This exercise calls for printing every record exactly once more.

• Entries provided:
[Start of Attachment]
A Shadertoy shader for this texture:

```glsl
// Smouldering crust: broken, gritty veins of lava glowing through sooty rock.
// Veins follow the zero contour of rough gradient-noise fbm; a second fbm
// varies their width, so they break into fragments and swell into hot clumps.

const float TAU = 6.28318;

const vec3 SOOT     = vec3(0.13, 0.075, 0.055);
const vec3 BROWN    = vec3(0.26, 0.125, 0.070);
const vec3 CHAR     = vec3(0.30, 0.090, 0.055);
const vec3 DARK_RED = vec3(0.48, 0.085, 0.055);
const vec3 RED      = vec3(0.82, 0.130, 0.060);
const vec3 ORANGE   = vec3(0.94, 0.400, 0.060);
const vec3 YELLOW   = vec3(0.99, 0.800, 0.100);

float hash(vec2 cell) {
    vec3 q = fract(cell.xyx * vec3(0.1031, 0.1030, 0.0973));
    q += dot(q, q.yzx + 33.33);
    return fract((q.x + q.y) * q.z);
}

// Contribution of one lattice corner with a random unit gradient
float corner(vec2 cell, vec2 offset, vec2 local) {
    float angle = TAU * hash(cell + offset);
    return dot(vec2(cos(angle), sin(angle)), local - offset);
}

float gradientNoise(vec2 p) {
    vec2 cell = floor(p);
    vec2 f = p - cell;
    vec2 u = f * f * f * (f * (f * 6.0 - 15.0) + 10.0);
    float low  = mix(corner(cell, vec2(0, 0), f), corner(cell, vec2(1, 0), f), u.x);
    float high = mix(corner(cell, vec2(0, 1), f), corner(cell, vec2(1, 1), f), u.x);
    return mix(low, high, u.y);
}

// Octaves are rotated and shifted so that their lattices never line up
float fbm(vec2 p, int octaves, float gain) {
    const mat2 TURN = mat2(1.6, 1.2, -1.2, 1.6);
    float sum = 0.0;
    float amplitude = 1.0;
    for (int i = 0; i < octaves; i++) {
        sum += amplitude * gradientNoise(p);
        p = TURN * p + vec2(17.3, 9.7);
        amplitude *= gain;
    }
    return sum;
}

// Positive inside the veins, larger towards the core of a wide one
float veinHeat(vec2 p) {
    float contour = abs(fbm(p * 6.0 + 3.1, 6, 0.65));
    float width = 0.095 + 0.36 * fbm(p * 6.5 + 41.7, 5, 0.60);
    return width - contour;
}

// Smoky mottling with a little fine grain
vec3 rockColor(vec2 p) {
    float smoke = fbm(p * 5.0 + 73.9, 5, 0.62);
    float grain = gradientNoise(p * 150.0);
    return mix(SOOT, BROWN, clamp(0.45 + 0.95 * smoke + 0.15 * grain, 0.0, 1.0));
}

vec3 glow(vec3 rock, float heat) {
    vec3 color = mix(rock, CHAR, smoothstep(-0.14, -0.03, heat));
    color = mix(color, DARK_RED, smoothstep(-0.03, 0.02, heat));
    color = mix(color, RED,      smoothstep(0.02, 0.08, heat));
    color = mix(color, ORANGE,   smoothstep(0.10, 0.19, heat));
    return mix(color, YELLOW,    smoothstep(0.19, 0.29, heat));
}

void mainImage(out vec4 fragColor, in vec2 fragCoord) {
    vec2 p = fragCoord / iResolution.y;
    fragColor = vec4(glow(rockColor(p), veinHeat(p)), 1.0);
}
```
[End of Attachment]
• Exercise solution:
A Shadertoy shader for this texture:

```glsl
// Smouldering crust: broken, gritty veins of lava glowing through sooty rock.
// Veins follow the zero contour of rough gradient-noise fbm; a second fbm
// varies their width, so they break into fragments and swell into hot clumps.

const float TAU = 6.28318;

const vec3 SOOT     = vec3(0.13, 0.075, 0.055);
const vec3 BROWN    = vec3(0.26, 0.125, 0.070);
const vec3 CHAR     = vec3(0.30, 0.090, 0.055);
const vec3 DARK_RED = vec3(0.48, 0.085, 0.055);
const vec3 RED      = vec3(0.82, 0.130, 0.060);
const vec3 ORANGE   = vec3(0.94, 0.400, 0.060);
const vec3 YELLOW   = vec3(0.99, 0.800, 0.100);

float hash(vec2 cell) {
    vec3 q = fract(cell.xyx * vec3(0.1031, 0.1030, 0.0973));
    q += dot(q, q.yzx + 33.33);
    return fract((q.x + q.y) * q.z);
}

// Contribution of one lattice corner with a random unit gradient
float corner(vec2 cell, vec2 offset, vec2 local) {
    float angle = TAU * hash(cell + offset);
    return dot(vec2(cos(angle), sin(angle)), local - offset);
}

float gradientNoise(vec2 p) {
    vec2 cell = floor(p);
    vec2 f = p - cell;
    vec2 u = f * f * f * (f * (f * 6.0 - 15.0) + 10.0);
    float low  = mix(corner(cell, vec2(0, 0), f), corner(cell, vec2(1, 0), f), u.x);
    float high = mix(corner(cell, vec2(0, 1), f), corner(cell, vec2(1, 1), f), u.x);
    return mix(low, high, u.y);
}

// Octaves are rotated and shifted so that their lattices never line up
float fbm(vec2 p, int octaves, float gain) {
    const mat2 TURN = mat2(1.6, 1.2, -1.2, 1.6);
    float sum = 0.0;
    float amplitude = 1.0;
    for (int i = 0; i < octaves; i++) {
        sum += amplitude * gradientNoise(p);
        p = TURN * p + vec2(17.3, 9.7);
        amplitude *= gain;
    }
    return sum;
}

// Positive inside the veins, larger towards the core of a wide one
float veinHeat(vec2 p) {
    float contour = abs(fbm(p * 6.0 + 3.1, 6, 0.65));
    float width = 0.095 + 0.36 * fbm(p * 6.5 + 41.7, 5, 0.60);
    return width - contour;
}

// Smoky mottling with a little fine grain
vec3 rockColor(vec2 p) {
    float smoke = fbm(p * 5.0 + 73.9, 5, 0.62);
    float grain = gradientNoise(p * 150.0);
    return mix(SOOT, BROWN, clamp(0.45 + 0.95 * smoke + 0.15 * grain, 0.0, 1.0));
}

vec3 glow(vec3 rock, float heat) {
    vec3 color = mix(rock, CHAR, smoothstep(-0.14, -0.03, heat));
    color = mix(color, DARK_RED, smoothstep(-0.03, 0.02, heat));
    color = mix(color, RED,      smoothstep(0.02, 0.08, heat));
    color = mix(color, ORANGE,   smoothstep(0.10, 0.19, heat));
    return mix(color, YELLOW,    smoothstep(0.19, 0.29, heat));
}

void mainImage(out vec4 fragColor, in vec2 fragCoord) {
    vec2 p = fragCoord / iResolution.y;
    fragColor = vec4(glow(rockColor(p), veinHeat(p)), 1.0);
}
```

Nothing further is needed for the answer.